East of England Ambulance Service NHS Trust

Best Practice at East of England Ambulance Service NHS Trust

The Early Intervention Vehicle (EIV)

 In partnership with our community Teams EEAST has designed and trialled Early Intervention Vehicles to target specific groups of patients who would benefit from integrated care. These cars manned by Ambulance clinicians and community practitioners have reduced the 999 responses to elderly fall patients, reduced emergency admissions and repeat fallers are falling less.

In addition, our community partners have received a positive response from patients and carers as they have received rapid referrals for extra or enhanced packages of care and social care where required.

The staff on the vehicle can provide services like community health care assessments, occupational/physiotherapy attendance, social service access, equipment provision and advice on medication. We are proud of the improvements we have made to the services delivered to this rapidly growing group of patients.

The EIV is staffed by an East of England Ambulance Service NHS Trust (EEAST) senior emergency medical technician, together with a physio or occupational therapist from East Coast Community Healthcare (ECCH), the James Paget University Hospital (JPUH) or Norfolk or Suffolk County Council.

Wherever possible, they provide a one-stop service, assessing the patient, reviewing their medication, making onward referrals for additional health and social support where necessary and providing equipment to help them stay safe, such as walking aids, slippers or alarms.

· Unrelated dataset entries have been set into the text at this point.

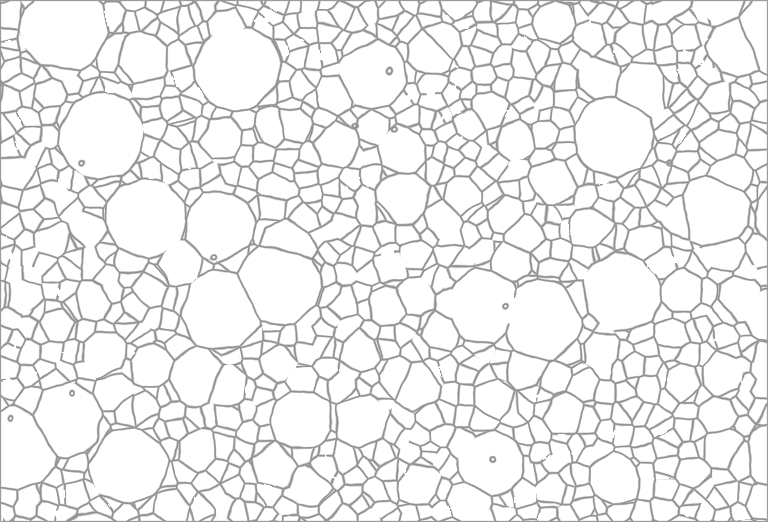
A WebGL 2 fragment shader for this pattern:

```glsl
#version 300 es
precision highp float;
// Grain boundaries: thin grey outlines of small, medium and large grains on white.
// A power diagram of three seed grids gives the grains; dropping some shared
// edges merges neighbours into irregular shapes and leaves short spurs.

#define FINE_SIZE 0.038    // seed spacing of the smallest grains, in heights
#define LEVEL_RATIO 2.06   // growth of the spacing from grid to grid
#define GRAIN_RADIUS 0.52  // largest radius of a weighted grain, in spacings
#define DROP_SHARE 0.16    // share of edges that are left out
#define SPUR_LENGTH 0.012  // length of the stubs on left out edges
#define WARP 0.007         // bend of the boundaries
#define LINE_WIDTH 0.0037  // soft half width of the boundaries
#define INK 0.43           // darkness at the middle of a line
#define RING_SHARE 0.05    // share of ring cells holding a tiny ring

uniform vec2 u_resolution;
out vec4 fragColor;

float hash(vec2 p) {
    return fract(sin(dot(p, vec2(127.1, 311.7))) * 43758.5453);
}

vec2 hash2(vec2 p) {
    return vec2(hash(p), hash(p + 37.3));
}

// Smooth vector noise in the range -0.5 to 0.5
vec2 noise2(vec2 p) {
    vec2 cell = floor(p);
    vec2 f = fract(p);
    f = f * f * (3.0 - 2.0 * f);
    vec2 low = mix(hash2(cell), hash2(cell + vec2(1, 0)), f.x);
    vec2 high = mix(hash2(cell + vec2(0, 1)), hash2(cell + vec2(1, 1)), f.x);
    return mix(low, high, f.y) - 0.5;
}

// Seed number i of the 27 around p: position in xy, squared radius in z
vec3 grainSeed(vec2 p, int i) {
    int level = i / 9;
    vec2 offset = vec2(i % 3, (i / 3) % 3) - 1.0;
    float spacing = FINE_SIZE * pow(LEVEL_RATIO, float(level));
    vec2 cell = floor(p / spacing) + offset;
    vec2 key = cell + 71.0 * float(level);
    vec2 position = (cell + 0.1 + 0.8 * hash2(key)) * spacing;
    float radius = level == 0 ? 0.0 : GRAIN_RADIUS * spacing * hash(key + 13.7);
    return vec3(position, radius * radius);
}

float power(vec2 p, vec3 seed) {
    vec2 d = p - seed.xy;
    return dot(d, d) - seed.z;
}

// Distance to the nearest visible grain boundary
float boundaryDistance(vec2 p) {
    vec3 home = vec3(0.0);
    float homePower = 1e3;
    for (int i = 0; i < 27; i++) {
        vec3 seed = grainSeed(p, i);
        float seedPower = power(p, seed);
        if (seedPower < homePower) {
            homePower = seedPower;
            home = seed;
        }
    }
    float kept = 1e3;
    float spur = 1e3;
    for (int i = 0; i < 27; i++) {
        vec3 seed = grainSeed(p, i);
        float gap = distance(seed.xy, home.xy);
        if (gap < 1e-5) continue;
        float edge = (power(p, seed) - homePower) / (2.0 * gap);
        float chance = hash(seed.xy + home.xy);
        if (chance > DROP_SHARE) kept = min(kept, edge);
        else if (chance > 0.4 * DROP_SHARE) spur = min(spur, edge);
    }
    return kept < SPUR_LENGTH ? min(kept, spur) : kept;
}

// Distance to sparse tiny rings
float ringDistance(vec2 p) {
    float spacing = 0.09;
    vec2 cell = floor(p / spacing);
    if (hash(cell + 5.1) > RING_SHARE) return 1e3;
    vec2 center = (cell + 0.2 + 0.6 * hash2(cell + 9.4)) * spacing;
    return abs(distance(p, center) - 0.0045);
}

void main() {
    vec2 p = gl_FragCoord.xy / u_resolution.y;
    vec2 size = u_resolution / u_resolution.y;

    // Bent grain outlines and rings
    vec2 bent = p + WARP * noise2(p * 32.0) + 0.2 * WARP * noise2(p * 110.0);
    float d = min(boundaryDistance(bent), ringDistance(bent));

    // Frame along the canvas edge
    vec2 margin = min(p, size - p);
    d = min(d, min(margin.x, margin.y));

    // Soft grey line on white
    float width = max(LINE_WIDTH, 1.2 / u_resolution.y);
    float line = 1.0 - smoothstep(0.08 * width, width, d);
    fragColor = vec4(vec3(1.0 - INK * line), 1.0);
}
```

During a seven-month trial, the EIV attended 256 people who had suffered falls, went to 51 category 1 calls and gave advice and guidance to other crews on 158 occasions.

Less than a quarter had to be taken to hospital following a visit from the EIV, compared with three in every four treated by an ambulance crew. As a result, the EIV is estimated to have saved 370 ambulance attendances, 285 conveyances to hospital, 255 emergency department attendances, 78 unplanned admissions to an acute hospital and 708 bed days.

Terry Hicks, EEAST Sector Head for Norfolk and Waveney, said:

We are incredibly proud – it is a great example of partnership working which offers a gold standard of service to patients by putting in place all of the support they need to recover at home, where they feel most comfortable.

The EIV has been a huge success. Data from the trial shows that it is having a significant impact on the health system by reducing the number of patients who are taken to hospital, while the feedback we have had from patients has been overwhelmingly positive.

Evidence shows that spending 10 days in a hospital bed causes the equivalent of 10 years ageing in the muscles in people aged 80 and over, which could easily lead to a loss of independence which may mean they are never able to return home.

Providing the right care and support to meet their needs at home at the time of that initial 999 call not only helps them get better more quickly and improves their experience of accessing care, but also reduces pressure on the NHS and make best use of its limited resources.

Early schemes evidenced that 60% of patients seen did not require transport to hospital following the excellent care they were provided at home. These schemes are now being used in other regions of the organisation.

For further information click here, or email Liz Cunnell here.

View the EEAST banner here.